#### Task to complete:
Nothing but the lines holding the string "tiled" should appear in the answer. Copy them from the entries.

Data records
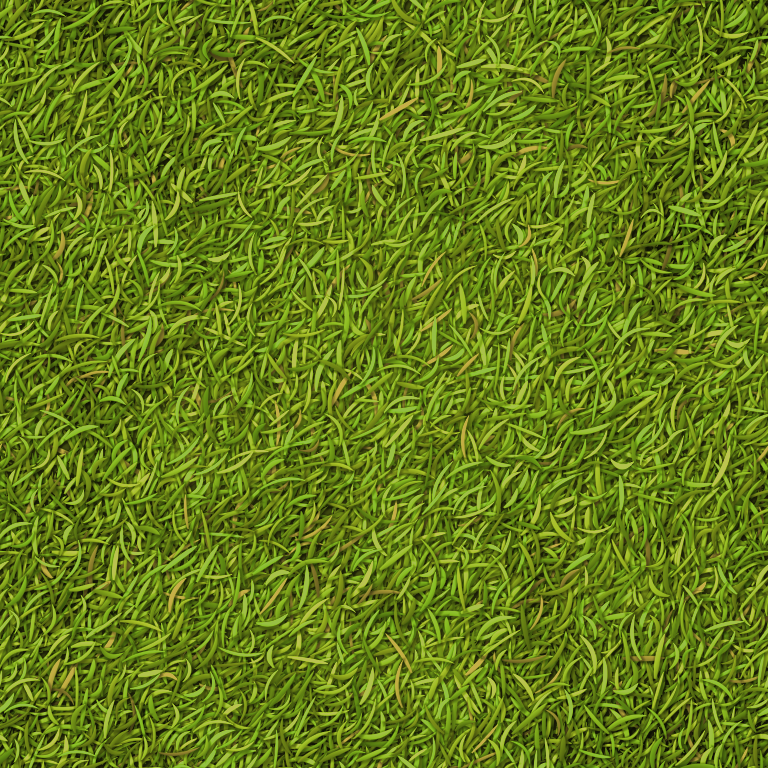
Give the GLSL for this texture, as a Shadertoy shader.

```glsl
// Dense mown lawn seen from above: layers of short, curved, tapering blades on wrapped
// grids, walked from the top down until the view is blocked. Each blade shades what lies
// beneath it, and the resulting tone is coloured through a green ramp.

const float TAU = 6.2831853;
const int LAYERS = 22;
const float CELLS = 24.0;                          // blades per side in a layer
const float JITTER = 0.14;                         // in cells, keeps blades within reach
const float HIDDEN = 0.04;                         // visibility at which the walk stops
const vec2 HALF_LENGTH = vec2(0.014, 0.031);       // shortest, longest
const vec2 HALF_WIDTH = vec2(0.0018, 0.0035);      // thinnest, widest
const float BEND = 0.009;
const float MAIN_ANGLE = 0.98;
const float ANGLE_SPREAD = 1.5;
const float ANGLE_DRIFT = 0.9;
const vec2 LIGHT = vec2(-0.53, 0.85);
const float SHADOW_REACH = 0.005;
const float SHADOW_SHIFT = 0.0016;
const float SHADOW_STRENGTH = 0.45;
const float BLADE_TONE = 3.7;
const float BLADE_TONE_SPREAD = 3.0;
const float SOIL_TONE = 0.9;
const float STRAW_SHARE = 0.035;

const vec3 DEEP = vec3(0.15, 0.19, 0.03);
const vec3 SHADE = vec3(0.26, 0.33, 0.05);
const vec3 MOSS = vec3(0.36, 0.46, 0.07);
const vec3 LEAF = vec3(0.46, 0.59, 0.09);
const vec3 BRIGHT = vec3(0.59, 0.75, 0.14);
const vec3 PALE = vec3(0.66, 0.76, 0.29);
const vec3 STRAW = vec3(0.72, 0.60, 0.25);

// Three random values from 0 to 1 for an integer key
vec3 hash3(uvec3 v) {
    v = v * 1664525u + 1013904223u;
    v.x += v.y * v.z; v.y += v.z * v.x; v.z += v.x * v.y;
    v ^= v >> 16u;
    v.x += v.y * v.z; v.y += v.z * v.x; v.z += v.x * v.y;
    return vec3(v >> 8u) / 16777216.0;
}

uvec2 wrapCell(vec2 cell, float period) {
    return uvec2(floor(mod(cell + 0.5, period)));
}

float cornerSlope(vec2 cell, vec2 offset, float period, uint seed) {
    return dot(hash3(uvec3(wrapCell(cell, period), seed)).xy * 2.0 - 1.0, offset);
}

// Gradient noise that repeats after a whole number of cells
float gradientNoise(vec2 uv, float period, uint seed) {
    vec2 p = uv * period, i = floor(p), f = p - i;
    vec2 s = f * f * f * (f * (f * 6.0 - 15.0) + 10.0);
    vec2 e = vec2(1.0, 0.0);
    float low = mix(cornerSlope(i, f, period, seed),
                    cornerSlope(i + e.xy, f - e.xy, period, seed), s.x);
    float high = mix(cornerSlope(i + e.yx, f - e.yx, period, seed),
                     cornerSlope(i + e.xx, f - e.xx, period, seed), s.x);
    return mix(low, high, s.y);
}

vec3 grassRamp(float tone) {
    vec3 c = mix(DEEP, SHADE, clamp(tone, 0.0, 1.0));
    c = mix(c, MOSS, clamp(tone - 1.0, 0.0, 1.0));
    c = mix(c, LEAF, clamp(tone - 2.0, 0.0, 1.0));
    c = mix(c, BRIGHT, clamp(tone - 3.0, 0.0, 1.0));
    c = mix(c, PALE, clamp(tone - 4.0, 0.0, 1.0));
    return c * clamp(0.6 + 0.8 * tone, 0.25, 1.0);
}

// Adds one blade below those already seen; surface holds tone, hue shift and straw
void addBlade(inout vec3 surface, inout float visible, inout float lit,
              vec2 local, float turn, uvec3 key, float aa) {
    vec3 shape = hash3(key + uvec3(0u, 0u, 101u));
    vec3 tint = fract(shape * 61.0);
    float angle = turn + ANGLE_SPREAD * (shape.z + tint.z - 1.0);
    vec2 along = vec2(cos(angle), sin(angle)), across = vec2(-along.y, along.x);
    float halfLength = mix(HALF_LENGTH.x, HALF_LENGTH.y, shape.x);
    float x = dot(local, along), t = clamp(x / halfLength, -1.0, 1.0);
    float y = dot(local, across) - BEND * (2.0 * fract(tint.z * 13.0) - 1.0) * (t * t - 0.3);

    // Narrow root, full middle, pointed tip
    float tip = max(t, 0.0);
    float width = mix(HALF_WIDTH.x, HALF_WIDTH.y, shape.y * shape.y)
                * smoothstep(-1.6, -0.3, t) * (1.0 - 0.85 * tip * tip * tip);
    float ends = abs(x) - halfLength;
    float facing = dot(across, LIGHT);

    // Rounded lighting, brighter toward the tip
    float cover = 1.0 - smoothstep(-aa, aa, max(abs(y) - width, ends));
    float side = clamp(y / max(width, 0.0005), -1.0, 1.0);
    float tone = BLADE_TONE + BLADE_TONE_SPREAD * (tint.x - 0.5)
               + 0.55 * t + 0.6 * side * facing;
    float straw = step(1.0 - STRAW_SHARE, tint.y);
    surface += visible * cover * vec3(tone * lit, fract(tint.y * 7.0) - 0.5, straw);
    visible *= 1.0 - cover;

    float shadow = max(abs(y + SHADOW_SHIFT * facing) - width, ends);
    lit *= 1.0 - SHADOW_STRENGTH * (1.0 - smoothstep(0.0, SHADOW_REACH, shadow));
}

void mainImage(out vec4 fragColor, in vec2 fragCoord) {
    vec2 uv = fragCoord / iResolution.xy;
    float aa = 0.75 / iResolution.y;
    float turn = MAIN_ANGLE + ANGLE_DRIFT * gradientNoise(uv, 4.0, 7u);
    vec3 surface = vec3(0.0);
    float visible = 1.0, lit = 1.0;

    // Blades, from the top layer to the deepest one
    for (int layer = 0; layer < LAYERS && visible > HIDDEN; layer++) {
        vec2 grid = uv * CELLS + fract(float(layer) * vec2(0.7549, 0.5698));
        vec2 corner = floor(grid - 0.5);
        for (int n = 0; n < 4; n++) {
            vec2 cell = corner + vec2(n & 1, n >> 1);
            uvec3 key = uvec3(wrapCell(cell, CELLS), uint(layer));
            vec2 centre = cell + 0.5 + JITTER * (2.0 * hash3(key).xy - 1.0);
            addBlade(surface, visible, lit, (grid - centre) / CELLS, turn, key, aa);
        }
    }
    surface += visible * vec3(SOIL_TONE * lit, 0.0, 0.3);

    // Broad patches of lighter and darker turf, brightest mid-canvas
    float patches = 0.5 * gradientNoise(uv, 4.0, 21u) + 0.5 * gradientNoise(uv, 11.0, 22u);
    vec2 swell = cos(TAU * (uv - 0.5));
    float tone = surface.x * 1.08 - 0.1 + patches + 0.13 * (swell.x + swell.y);

    vec3 color = grassRamp(tone);
    color *= 1.0 + surface.y * vec3(0.26, 0.02, 0.2);
    color = mix(color, STRAW * clamp(0.22 + 0.2 * tone, 0.1, 1.1), 0.75 * surface.z);
    fragColor = vec4(clamp(color, 0.0, 1.0), 1.0);
}
```
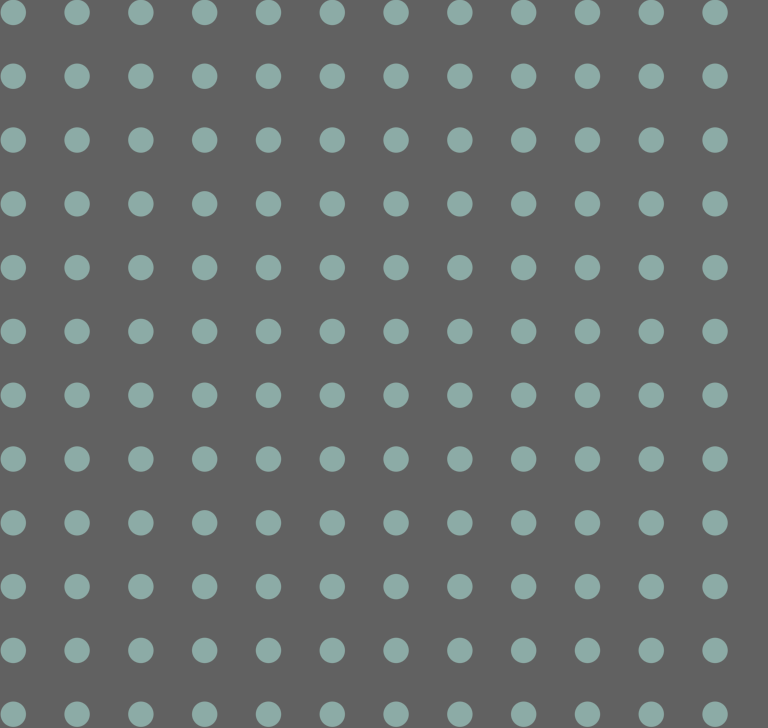
Give the GLSL for this pattern, as a WebGL 1 fragment shader.

```glsl
precision highp float;
// Flat grey ground with a square grid of small sage-green dots, 12 by 12.
// Each pixel finds its nearest grid centre and measures its distance to it;
// the grid hangs from the upper left and leaves a bare margin at the right.

uniform vec2 u_resolution;

// Lengths are fractions of the canvas width
const vec2 GRID_COUNT = vec2(12.0, 12.0);
const vec2 FIRST_CENTRE = vec2(0.0173, 0.0162); // from the upper left corner
const float SPACING = 0.08307;
const float DOT_RADIUS = 0.0165;
const float EDGE_PIXELS = 0.75; // half width of the smoothed edge

const vec3 GROUND_COLOUR = vec3(0.38, 0.38, 0.38);
const vec3 DOT_COLOUR = vec3(0.55, 0.67, 0.65);

// Signed distance to the nearest dot of the bounded grid
float dotGridDistance(vec2 p) {
  vec2 cell = floor((p - FIRST_CENTRE) / SPACING + 0.5);
  cell = clamp(cell, vec2(0.0), GRID_COUNT - 1.0);
  vec2 centre = FIRST_CENTRE + cell * SPACING;
  return length(p - centre) - DOT_RADIUS;
}

void main() {
  // Width-based coordinates, y running down from the top edge
  vec2 p = vec2(gl_FragCoord.x, u_resolution.y - gl_FragCoord.y) / u_resolution.x;

  // Smoothed dot coverage
  float edge = EDGE_PIXELS / u_resolution.x;
  float coverage = 1.0 - smoothstep(-edge, edge, dotGridDistance(p));

  gl_FragColor = vec4(mix(GROUND_COLOUR, DOT_COLOUR, coverage), 1.0);
}
```
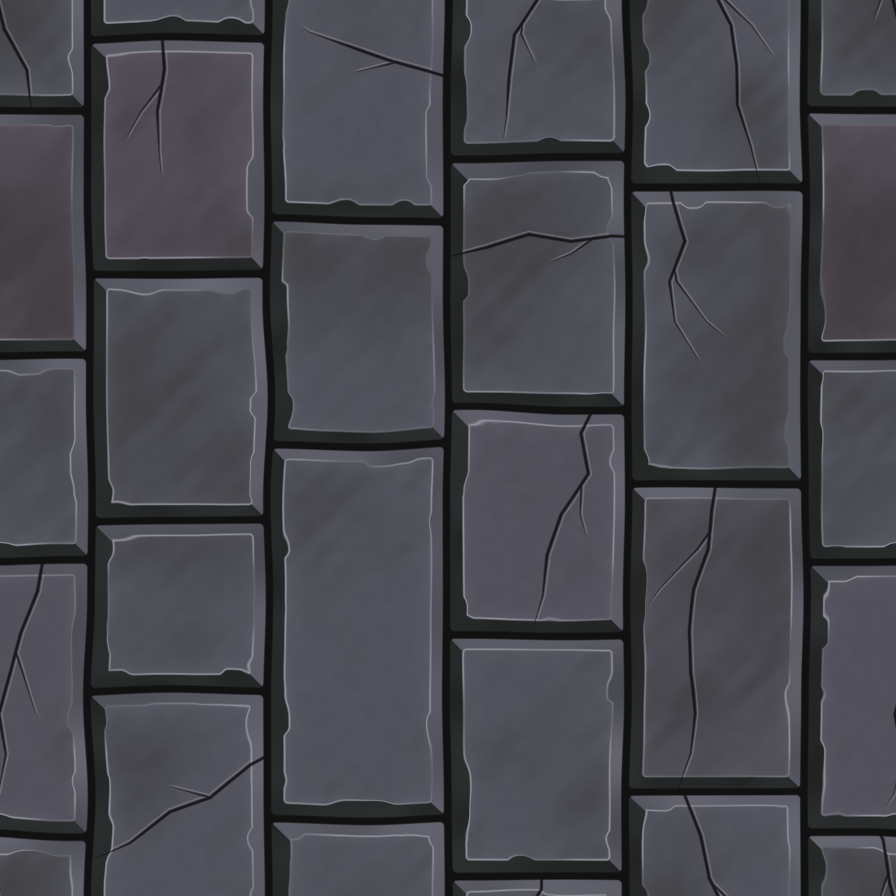
Give the GLSL for this texture, as a three.js fragment shader.

```glsl
#define COLUMNS 5.0
#define COLUMN_SHIFT 0.1
#define SOFT 0.0012
#define WOBBLE 0.007
#define JOINT 0.0042
#define CHIP 0.006
#define RIM_WIDTH 0.0009
#define CRACK_WIDTH 0.0016
#define CRACK_CHANCE 0.55
#define CRACK_JAG 0.03
#define CRACK_KNOTS 22.0
#define PIT_CHANCE 0.2

varying vec2 vUv;

const vec3 JOINT_BLACK = vec3(0.065, 0.068, 0.07);
const vec3 BEVEL_SHADE = vec3(0.15, 0.16, 0.16);
const vec3 BEVEL_LIGHT = vec3(0.35, 0.35, 0.39);
const vec3 SLATE_DARK = vec3(0.26, 0.26, 0.28);
const vec3 SLATE_LIGHT = vec3(0.32, 0.32, 0.36);
const vec3 RIM_COLOR = vec3(0.58, 0.58, 0.62);

float hash(vec2 p) {
  vec3 q = fract(p.xyx * 0.1031);
  q += dot(q, q.yzx + 33.33);
  return fract((q.x + q.y) * q.z);
}

// Value noise that wraps after the given number of cells
float noise(vec2 p, vec2 period) {
  vec2 i = floor(p), f = fract(p);
  f = f * f * (3.0 - 2.0 * f);
  vec2 a = mod(i, period), b = mod(i + 1.0, period);
  return mix(mix(hash(a), hash(vec2(b.x, a.y)), f.x),
             mix(hash(vec2(a.x, b.y)), hash(b), f.x), f.y);
}

float tiled(float cells) { return noise(vUv * cells, vec2(cells)); }

float fill(float d) { return 1.0 - smoothstep(-SOFT, SOFT, d); }

float boxDistance(vec2 p, vec2 lo, vec2 hi, float radius) {
  vec2 d = abs(p - 0.5 * (lo + hi)) - 0.5 * (hi - lo) + radius;
  return length(max(d, 0.0)) + min(max(d.x, d.y), 0.0) - radius;
}

// Heights of the horizontal joints; a repeated value leaves three stones
vec4 joints(float column) {
  if (column < 0.5) return vec4(0.229, 0.417, 0.694, 0.957);
  if (column < 1.5) return vec4(0.086, 0.503, 0.755, 0.086);
  if (column < 2.5) return vec4(0.021, 0.292, 0.544, 0.824);
  if (column < 3.5) return vec4(0.115, 0.461, 0.792, 0.115);
  return vec4(0.068, 0.375, 0.603, 0.878);
}

// Jagged crack with one fork: x is the dark line, y its lit edge
vec2 crack(vec2 q, vec2 size, vec2 id) {
  if (hash(id + 7.1) < 0.25) { q = q.yx; size = size.yx; }
  float v = q.y / size.y;
  float top = mix(0.25, 0.85, hash(id + 2.3));
  float bottom = mix(0.2, 0.8, hash(id + 11.7));
  float tip = 0.6 * hash(id + 4.7) - 0.15;
  float fork = mix(0.55, 0.85, hash(id + 5.9));
  float lean = hash(id + 8.3) < 0.5 ? -0.6 : 0.6;
  float t = q.y * CRACK_KNOTS, knot = floor(t);
  float a = hash(id * 17.0 + knot) - 0.5;
  float b = hash(id * 17.0 + knot + 1.0) - 0.5;
  vec2 marks = vec2(0.0);
  for (int i = 0; i < 2; i++) {
    float branch = float(i);
    float path = mix(bottom, top, v) * size.x + CRACK_JAG * mix(a, b, fract(t))
               + branch * lean * (fork - v) * size.y;
    float slope = (top - bottom) * size.x / size.y
                + CRACK_JAG * CRACK_KNOTS * (b - a) - branch * lean;
    float d = (q.x - path) * inversesqrt(1.0 + slope * slope);
    float low = mix(tip, fork - 0.25, branch);
    float shown = smoothstep(low, low + 0.06, v) * step(v, mix(1.0, fork, branch));
    float width = CRACK_WIDTH * smoothstep(low, low + 0.4, v);
    marks = max(marks, shown * vec2(fill(abs(d) - width),
                                    fill(abs(d - width - 0.0018) - 0.0006)));
  }
  return marks;
}

void main() {
  // Locate the stone
  vec2 sway = vec2(tiled(9.0), noise(vUv * 9.0 + 4.3, vec2(9.0)));
  vec2 p = vUv + WOBBLE * (sway - 0.5);
  float across = (p.x - COLUMN_SHIFT) * COLUMNS;
  float column = mod(floor(across), COLUMNS);
  vec4 heights = joints(column);
  float below = 1.0, above = 1.0, row = 0.0;
  for (int k = 0; k < 4; k++) {
    float rise = fract(p.y - heights[k]);
    if (rise < below) { below = rise; row = float(k); }
    above = min(above, fract(heights[k] - p.y));
  }
  vec2 size = vec2(1.0 / COLUMNS, below + above);
  vec2 q = vec2(fract(across) / COLUMNS, below);
  vec2 id = vec2(column, row) * 3.7 + 1.3;

  // Stone outline and chipped face
  float stone = boxDistance(q, vec2(JOINT), size - JOINT, 0.005);
  float face = boxDistance(q, vec2(0.018, 0.017), size - vec2(0.016, 0.015), 0.005);
  face += CHIP * smoothstep(0.6, 0.9, tiled(31.0)) + 0.002 * (tiled(19.0) - 0.5);

  // Painted slate with diagonal strokes
  float strokes = noise(vec2((vUv.x + vUv.y) * 12.0, (vUv.y - vUv.x) * 48.0), vec2(12.0, 48.0));
  float blotch = 0.55 * tiled(7.0) + 0.25 * tiled(18.0) + 0.2 * strokes;
  vec3 slate = mix(SLATE_DARK, SLATE_LIGHT,
                   smoothstep(0.2, 0.8, blotch + 0.3 * (hash(id) - 0.5)));
  slate *= mix(vec3(1.0), vec3(1.01, 0.93, 0.94), smoothstep(0.7, 0.95, hash(id + 3.1)));
  slate += 0.03 * exp(min(face, 0.0) * 120.0) + 0.012 * (tiled(90.0) - 0.5);

  // Mitred bevels: lit above and right, shaded below and left
  vec2 far = size - q;
  float lit = smoothstep(-SOFT, SOFT, min(q.x, q.y) - min(far.x, far.y));
  vec3 shade = BEVEL_SHADE * (0.85 + 0.3 * tiled(23.0));
  vec3 light = BEVEL_LIGHT * (0.8 + 0.35 * tiled(13.0));
  vec3 color = mix(mix(shade, light, lit), slate, fill(face));

  // Worn rim
  float wear = mix(0.2, 0.95, smoothstep(0.25, 0.75, tiled(15.0)));
  color = mix(color, RIM_COLOR, wear * fill(abs(face + 0.001) - RIM_WIDTH));

  // Cracks and small pits
  if (hash(id + 6.4) < CRACK_CHANCE) {
    vec2 marks = crack(q, size, id);
    color = mix(color, RIM_COLOR, 0.55 * marks.y * fill(face));
    color = mix(color, JOINT_BLACK, 0.9 * marks.x);
  } else if (hash(id + 9.2) < PIT_CHANCE) {
    vec2 pit = (q - size * vec2(0.6, 0.62)) * vec2(1.3, 1.0);
    float ring = fill(abs(length(pit) - 0.013) - 0.0008);
    color = mix(color, pit.x + pit.y > 0.0 ? BEVEL_SHADE : RIM_COLOR, 0.6 * ring);
  }

  gl_FragColor = vec4(mix(JOINT_BLACK, color, fill(stone)), 1.0);
}
```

#### Response:
float tiled(float cells) { return noise(vUv * cells, vec2(cells)); }
  vec2 sway = vec2(tiled(9.0), noise(vUv * 9.0 + 4.3, vec2(9.0)));
  face += CHIP * smoothstep(0.6, 0.9, tiled(31.0)) + 0.002 * (tiled(19.0) - 0.5);
  float blotch = 0.55 * tiled(7.0) + 0.25 * tiled(18.0) + 0.2 * strokes;
  slate += 0.03 * exp(min(face, 0.0) * 120.0) + 0.012 * (tiled(90.0) - 0.5);
  vec3 shade = BEVEL_SHADE * (0.85 + 0.3 * tiled(23.0));
  vec3 light = BEVEL_LIGHT * (0.8 + 0.35 * tiled(13.0));
  float wear = mix(0.2, 0.95, smoothstep(0.25, 0.75, tiled(15.0)));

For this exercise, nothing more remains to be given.